2006-09-01 11:22 - General
I've decided to take a shot at writing fiction. Instead of reading on the train, which I've done for years, I'm going to be writing. I'm going to use my HP 200LX palmtop computer to do it. I've been working on outlines so far; one for all my general ideas, and once I worked that far enough, the outline of a story for one of those ideas.
I used its built in Memo application to do this so far. It's a light word processor, it will do on screen word wrapping, and it does multi level outlines very easily. But in that short bit of work, I've found out that Memo just won't cut the mustard for real writing. So, I started looking for something else to use. One of the reasons I really love the 200LX is that they call it a palmtop computer, and it really is a palmtop computer. It might not be the fastest hottest thing, but it is a real PC compatible machine, and it runs MS-DOS 5.0. Which means that it runs a vast array of already existing DOS programs!
Back in my school days, I used WordPerfect for DOS. I didn't still have a copy, but I sent an email off to my Dad, who I expected might still have it lying around. But I was impatient, so I started looking around to see if I could dig up a copy online. Eventually, I did find a copy of WordPerfect at a very nice abandonware site called Vetusware. But before that, I found that not only is Microsoft Word for DOS out there, it's available for download from Microsoft for no charge. The page I found explained that it had to do with the Y2K fix, and WikiPedia agrees. When Microsoft patched it, rather than go through the effort of producing an updater and checking licenses and whatnot, they apparently decided to simply distribute the fixed version for free. And never took it away.
It gets more interesting
So I set it up, and I got it running on my palmtop. We'll see how that goes. The really interesting bit is the comic value that yet remains, though. In setting it up and checking that it all worked and whatnot, I dug around in the settings and options just a bit. And I saw something funny.
Quite some time ago Microsoft started bragging about their new "Ribbon" feature in the upcoming version of Office. They spent all sorts of effort on a massive marketing video and said that it is "the most significant update to the Microsoft Office user interface in more than a decade". Technically I suppose that might be true, since Word 5.5 says copyright 1990, so it was more than a decade ago. But either way, they already had "the ribbon" back in those days (animated gif demo, which might have already finished by the time you scrolled down here, so you might want to reload):
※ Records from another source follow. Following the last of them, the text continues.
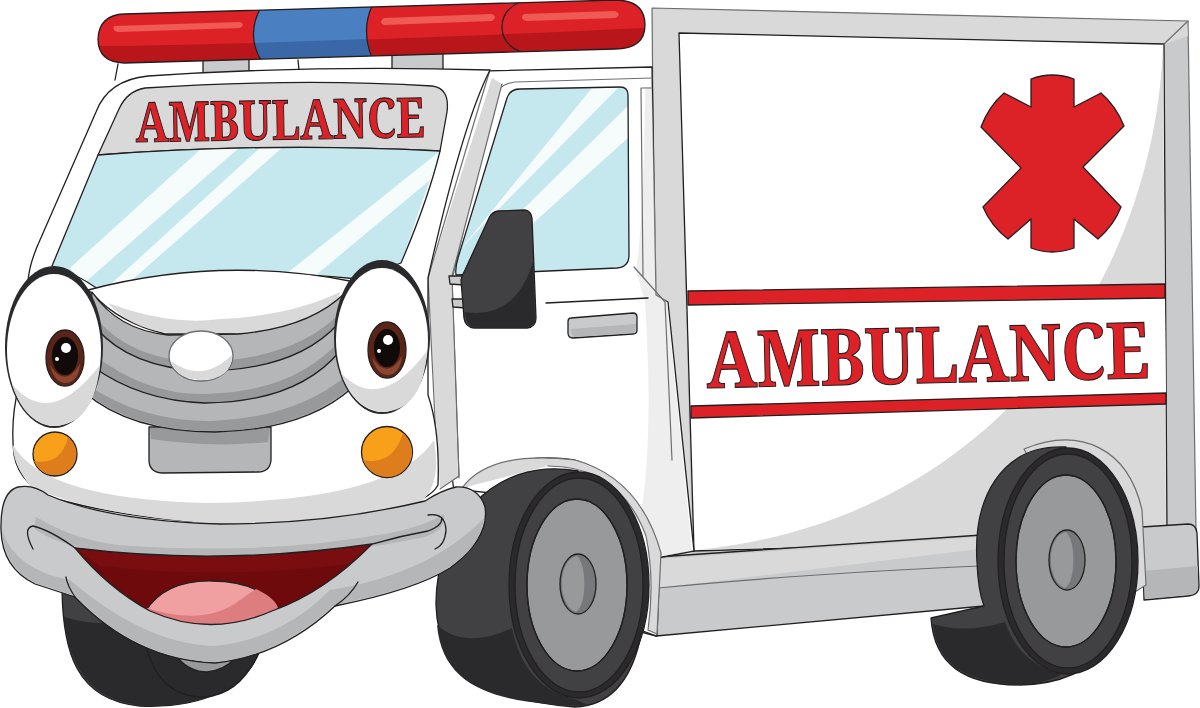
<!DOCTYPE html>
<html lang="en">
<head>
<meta charset="utf-8">
<title>Smiling ambulance</title>
<style>
:root{--ink:#231f20;--white:#fff;--pale:#d9d9da;--grey:#c9cacc;--mid:#b5b6b8;--steel:#98999b;--red:#dc2127;--deep:#b9161c;--blue:#4a80c2;--glass:#c5e8ee;--tyre:#414042;--dark:#2a292b;--amber:#f9a01b;--mouth:#6e0a0c;--tongue:#f1a0a1}
html,body{margin:0;height:100%;overflow:hidden;background:var(--white)}
svg{display:block;width:1200px;height:708px}
.line{fill:none;stroke:var(--ink);stroke-width:1.3;stroke-linecap:round;stroke-linejoin:round}
.thin{fill:none;stroke:#6d6e70;stroke-width:1.2;stroke-linecap:round;stroke-linejoin:round}
.white{fill:var(--white)}.pale{fill:var(--pale)}.grey{fill:var(--grey)}.mid{fill:var(--mid)}.steel{fill:var(--steel)}
.red{fill:var(--red)}.deep{fill:var(--deep)}.blue{fill:var(--blue)}.glass{fill:var(--glass)}
.tyre{fill:var(--tyre)}.dark{fill:var(--dark)}.amber{fill:var(--amber)}.mouth{fill:var(--mouth)}.tongue{fill:var(--tongue)}
.bare{stroke:none}
.sign{font-family:"Noto Serif","Liberation Serif",serif;font-weight:700;fill:var(--red);stroke:var(--ink);stroke-width:1.1}
</style>
</head>
<body>
<svg viewBox="0 0 1200 708" role="img" aria-label="Cartoon ambulance with a smiling face">
<defs>
<clipPath id="windscreen"><path d="M98 155Q270 142 440 151L401 263L358 279Q220 264 98 289L52 266Z"/></clipPath>
<clipPath id="side-window"><path d="M507 98Q510 89 520 89L620 87Q628 87 628 95L629 255Q629 267 617 268L456 275Q455 268 458 258Z"/></clipPath>
<clipPath id="smile"><path d="M75 548Q220 566 372 544Q325 592 272 611Q210 638 150 611Q108 588 75 548Z"/></clipPath>
<clipPath id="bar"><path id="bar-shape" d="M124 14L615 0Q645 0 645 25Q645 49 615 49L124 63Q98 62 98 39Q99 15 124 14Z"/></clipPath>
<g id="wheel-face" class="line">
<ellipse class="dark" rx="70" ry="113"/>
<ellipse class="tyre" rx="64" ry="107"/>
<ellipse class="steel" cx="-2" cy="0" rx="50" ry="86"/>
<ellipse cx="-2" rx="50" ry="86"/>
<ellipse cx="-1" cy="-1" rx="18" ry="30" fill="#77787b"/>
<path class="steel bare" d="M-2-29C-23-25-21 22-3 27C8 20 8-20-2-29Z"/>
</g>
</defs>

<g id="far-wheel" class="line">
<path class="tyre" d="M62 590C63 650 75 700 140 706C205 709 248 685 260 650L205 600Z"/>
<path class="dark bare" d="M64 617Q100 628 140 620L150 650Q165 696 207 697Q180 708 140 705C92 700 70 670 64 617Z"/>
<path class="dark" d="M146 645Q158 697 205 697Q240 694 258 654Z"/>
<path class="steel" d="M178 658Q190 672 207 672Q225 670 235 658Z"/>
</g>

<g id="cargo-box" class="thin">
<path class="grey" d="M652 8L1188 21L1196 530L1146 535L657 562Z"/>
<path class="pale bare" d="M653 9L1187 22L1188 36L1165 44L679 33L692 555L658 558Z"/>
<path class="white line" d="M679 33L1164 44L1167 536L694 551Z"/>
<path class="pale bare" d="M1163 45C1155 275 1000 520 696 550L1166 536Z"/>
<path class="thin" d="M1188 21L1164 44"/>
<path class="white bare" d="M688 305L1165 298L1166 393L691 406Z"/>
<path class="red line" d="M688 291L1165 284L1165 298L688 305Z"/>
<path class="red line" d="M691 406L1166 393L1166 404L691 418Z"/>
</g>
<path id="star" class="red line" d="M1031 79Q1052 71 1074 79L1074 107L1101 93Q1116 106 1124 126L1083 167L1121 207Q1114 225 1098 239L1074 219L1074 248Q1052 256 1031 248L1031 219L1008 239Q991 226 983 207L1021 168L981 127Q989 106 1004 93L1031 107Z"/>
<text class="sign" transform="translate(707 388) rotate(-1.3)" font-size="78" textLength="443" lengthAdjust="spacingAndGlyphs">AMBULANCE</text>

<g id="skirt" class="line">
<path class="grey" d="M657 557L982 535L984 606L656 636Z"/>
<path class="pale bare" d="M660 559L980 537L979 549L660 588Z"/>
<path class="thin" d="M658 588Q800 574 980 566"/>
<path class="grey" d="M1142 527L1188 524Q1196 524 1197 533L1199 586Q1199 595 1188 596L1144 600Z"/>
<path class="mid bare" d="M1143 571L1198 566L1198 587Q1198 594 1188 595L1145 599Z"/>
</g>

<g id="rear-wheel">
<path class="pale thin" d="M1024 449C1080 426 1128 448 1142 510L1146 585L1090 620L1030 460Z"/>
<path class="tyre line" d="M1066 447C1000 444 973 500 977 562Q978 590 984 606L931 618C934 665 965 685 1020 685Q1080 684 1110 645Z"/>
<path class="dark bare" d="M933 624Q965 634 1005 622Q1020 665 1062 674Q1045 685 1010 684C960 680 937 660 933 624Z"/>
<use href="#wheel-face" x="1068" y="561"/>
</g>

<g id="cab-side" class="thin">
<path class="white line" d="M440 72L652 67L656 295L668 302L694 551L657 558L656 636L560 610L455 500L428 280Z"/>
<path class="pale bare" d="M645 87L652 87L657 290L667 302L692 551L657 557L640 520Q654 440 645 302L636 270Q644 220 645 87Z" opacity=".45"/>
<path class="thin" d="M452 280L495 95Q500 84 515 82L652 78M452 280L459 478M634 267L665 302L672 460M641 88L652 88M641 88L643 276"/>
<path class="pale bare" d="M428 278L492 78L502 84L452 276L458 478L440 488Z"/>
<path class="thin" d="M490 70Q470 135 428 278L438 480M502 84Q478 175 452 276L459 476L440 489"/>
<path class="line" d="M546 303L648 298"/>
<path class="grey line" d="M571 318L633 313Q637 313 637 317L637 330Q637 334 633 334L573 338Q568 338 568 333L568 322Q568 318 571 318Z"/>
<path class="mid bare" d="M570 329L636 324L635 333L573 337Z"/>
</g>
<g id="side-glass" clip-path="url(#side-window)">
<rect class="glass" x="450" y="80" width="185" height="200"/>
<path class="white" d="M460 250L592 88L618 88L480 228ZM480 252L640 94L640 127L490 262Z" opacity=".85"/>
</g>
<path class="line" d="M507 98Q510 89 520 89L620 87Q628 87 628 95L629 255Q629 267 617 268L456 275Q455 268 458 258Z"/>

<g id="cab-front">
<path class="grey line" d="M203 58L249 58L249 75L203 76ZM392 52L443 50L443 72L392 74Z"/>
<path class="line" d="M118 64L115 80M298 60L299 70"/>
<path class="white line" d="M28 282Q29 264 40 240L96 112Q108 80 148 76Q310 65 490 70Q462 125 428 278L428 395Q440 430 438 485Q425 510 330 520Q180 532 60 500Q20 488 14 455Q10 420 19 385Z"/>
<path class="pale bare" d="M30 486Q12 462 13 445Q45 500 210 503Q395 500 434 440Q442 485 420 503Q330 525 220 524Q90 515 30 486Z"/>
<path class="pale line" d="M98 155L119 109Q127 91 145 88Q300 78 432 86Q450 88 447 112L440 151Q270 142 98 155Z"/>
<g clip-path="url(#windscreen)">
<rect class="glass" x="45" y="140" width="400" height="155"/>
<path class="white" d="M70 268L202 148L240 147L82 285ZM111 284L262 146L284 146L132 280ZM286 274L440 151L430 180L316 275Z" opacity=".85"/>
</g>
<path class="line" d="M98 155L52 266Q75 273 98 289Q220 264 358 279L401 263Q428 200 440 151Q270 142 98 155Z"/>
<text class="sign" transform="translate(136 142) rotate(-1)" font-size="55" textLength="289" lengthAdjust="spacingAndGlyphs">AMBULANCE</text>
<path class="white line" d="M88 290Q220 255 355 282L342 300Q310 335 235 334L165 334Q118 322 94 295Z"/>
<path class="pale bare" d="M108 303Q170 326 220 319Q290 316 340 292L338 301Q300 334 235 333L168 333Q130 328 108 303Z"/>
</g>

<g id="grille" class="line">
<path class="mid" d="M149 427L271 427L271 460Q270 472 258 472L162 473Q149 472 149 460Z"/>
<path class="steel bare" d="M150 428L270 428L268 442Q210 448 151 439Z"/>
<path class="mid" d="M92 292Q118 330 168 335L238 334Q310 328 346 292L352 388Q305 430 215 432Q130 432 84 392Z"/>
<path class="steel bare" d="M95 317Q130 360 200 362Q295 360 341 312L338 324Q295 371 201 371Q130 367 97 329ZM93 354Q145 395 205 394Q295 392 340 340L340 351Q298 402 205 403Q140 401 92 366ZM86 384Q140 421 210 421Q295 418 346 376L350 388Q300 430 215 431Q135 431 88 394Z"/>
<path d="M97 329Q130 367 201 371Q295 371 338 324M92 366Q140 401 205 403Q298 402 340 351"/>
<ellipse class="white" cx="201" cy="356" rx="32" ry="25" stroke="#6d6e70"/>
<path class="pale bare" d="M171 361Q202 384 232 355Q232 379 202 380Q176 379 171 361Z"/>
</g>

<g id="lamps" class="line">
<circle class="amber" cx="55" cy="454" r="22"/>
<path class="bare" fill="#dd7d1c" d="M34 461Q61 466 68 437Q78 446 76 458Q70 475 55 475Q40 475 34 461Z"/>
<circle class="amber" cx="387" cy="452" r="25.5"/>
<path class="bare" fill="#dd7d1c" d="M363 460Q393 466 403 433Q413 443 412 456Q405 477 387 477Q370 476 363 460Z"/>
</g>

<g id="eyes">
<ellipse class="dark" cx="54" cy="347" rx="49" ry="81"/>
<ellipse class="white" cx="54" cy="350" rx="47" ry="76"/>
<path class="pale" d="M12 384Q50 430 100 365Q94 425 54 426Q25 424 12 384Z"/>
<ellipse class="dark" cx="382" cy="337" rx="48" ry="77"/>
<ellipse class="white" cx="382" cy="340" rx="46" ry="72"/>
<path class="pale" d="M341 373Q380 414 427 351Q423 411 382 412Q354 409 341 373Z"/>
<g id="iris">
<ellipse cx="65" cy="358" rx="19" ry="28" fill="#5a2417" stroke="#231f20" stroke-width="1.3"/>
<path fill="#8b4632" d="M50 365Q65 389 80 364Q78 383 65 383Q54 382 50 365Z"/>
<ellipse cx="65" cy="356" rx="13" ry="19" fill="#100a09"/>
<circle class="white" cx="66" cy="348" r="5"/>
<circle class="white" cx="57" cy="359" r="2"/>
</g>
<use href="#iris" x="322" y="-8"/>
</g>

<g id="front-wheel">
<path class="white line" d="M462 490Q505 450 575 460Q640 480 660 555L657 636L640 630L560 500Z"/>
<path class="pale thin" d="M548 466Q620 466 646 536Q655 580 648 630L657 634L661 553Q640 478 575 460Q490 450 462 488"/>
<path class="tyre line" d="M578 471C490 455 435 530 436 605C438 680 500 701 575 707Q625 705 640 640Z"/>
<path class="dark bare" d="M437 625Q465 650 512 628Q524 688 575 699L590 706C510 704 443 695 437 625Z"/>
<use href="#wheel-face" x="579" y="585"/>
</g>

<g id="bumper-smile">
<path class="grey line" d="M18 487Q0 492 1 530Q2 568 35 584L75 597Q135 660 215 663Q282 656 335 606Q415 590 450 568Q490 538 485 507Q478 486 456 487Q442 490 425 501Q330 524 220 524Q110 521 48 495Q34 484 18 487Z"/>
<path class="mid bare" d="M2 530Q15 570 70 580Q145 644 214 646Q280 640 330 590Q430 574 484 518Q480 548 448 568Q414 589 334 605Q281 655 215 662Q136 659 76 596L35 583Q4 567 2 530Z"/>
<path class="mid bare" d="M36 517Q80 543 130 546Q270 555 390 533Q425 526 444 514Q446 530 425 537Q290 565 150 557Q60 550 34 528Z"/>
<g clip-path="url(#smile)">
<rect class="mouth" x="70" y="540" width="310" height="100"/>
<path fill="#8e1316" d="M75 548Q220 566 372 544L350 564Q220 580 100 566Z" opacity=".35"/>
<path class="tongue line" d="M145 612Q165 580 212 581Q258 581 278 608L270 640L150 640Z"/>
<path fill="#dd7d80" d="M147 608Q205 627 240 600L256 589Q275 598 278 608L260 636L150 630Z"/>
</g>
<path class="line" d="M75 548Q220 566 372 544Q325 592 272 611Q210 638 150 611Q108 588 75 548Z"/>
<path class="line" d="M33 549Q22 528 33 526Q50 530 75 548M428 515Q445 512 446 530Q445 545 435 549M372 544Q400 536 428 531Q442 526 442 518"/>
<path class="line" d="M75 597Q67 585 66 577M335 606Q350 596 358 582"/>
</g>

<g id="mirror" class="line">
<path class="grey" d="M449 276L464 276L464 285L450 284ZM452 299L466 299L466 308L453 307Z"/>
<path class="tyre" d="M498 211L525 210Q531 211 532 218L536 318Q536 327 527 328L474 328Q465 327 464 318L461 280Q462 275 465 270L489 218Q492 212 498 211Z"/>
<path class="dark bare" d="M465 312Q515 320 533 262L535 318Q535 326 527 327L474 327Q466 326 465 312Z"/>
</g>

<g id="light-bar">
<g clip-path="url(#bar)">
<rect class="red" x="95" y="0" width="555" height="66"/>
<path class="deep" d="M98 46Q300 44 645 28L645 66L98 66Z"/>
<path d="M114 26L240 22Q246 24 240 28L118 32Q112 31 114 26ZM384 18L492 14Q498 17 492 21L384 25Q378 22 384 18ZM524 14L615 11Q622 14 616 18L526 21Q519 18 524 14Z" fill="#ef5a55"/>
<path class="blue" d="M260 9L372 6Q361 30 372 58L262 62Q246 36 260 9Z"/>
<path fill="#3a68a6" d="M254 43L367 39L372 58L262 62Z"/>
<path class="line" d="M260 9Q246 36 262 62M372 6Q361 30 372 58M520 2Q502 10 502 27Q502 45 522 52"/>
</g>
<use href="#bar-shape" class="line"/>
</g>
</svg>
</body>
</html>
Hehe, silly Microsoft. Now, I know: This new ribbon is slightly more advanced than that old ribbon. But I still find it comical to put so much gusto beind something, to call it revolutionary and advanced, when it is not only an old idea, but an old idea that you yourself have done before.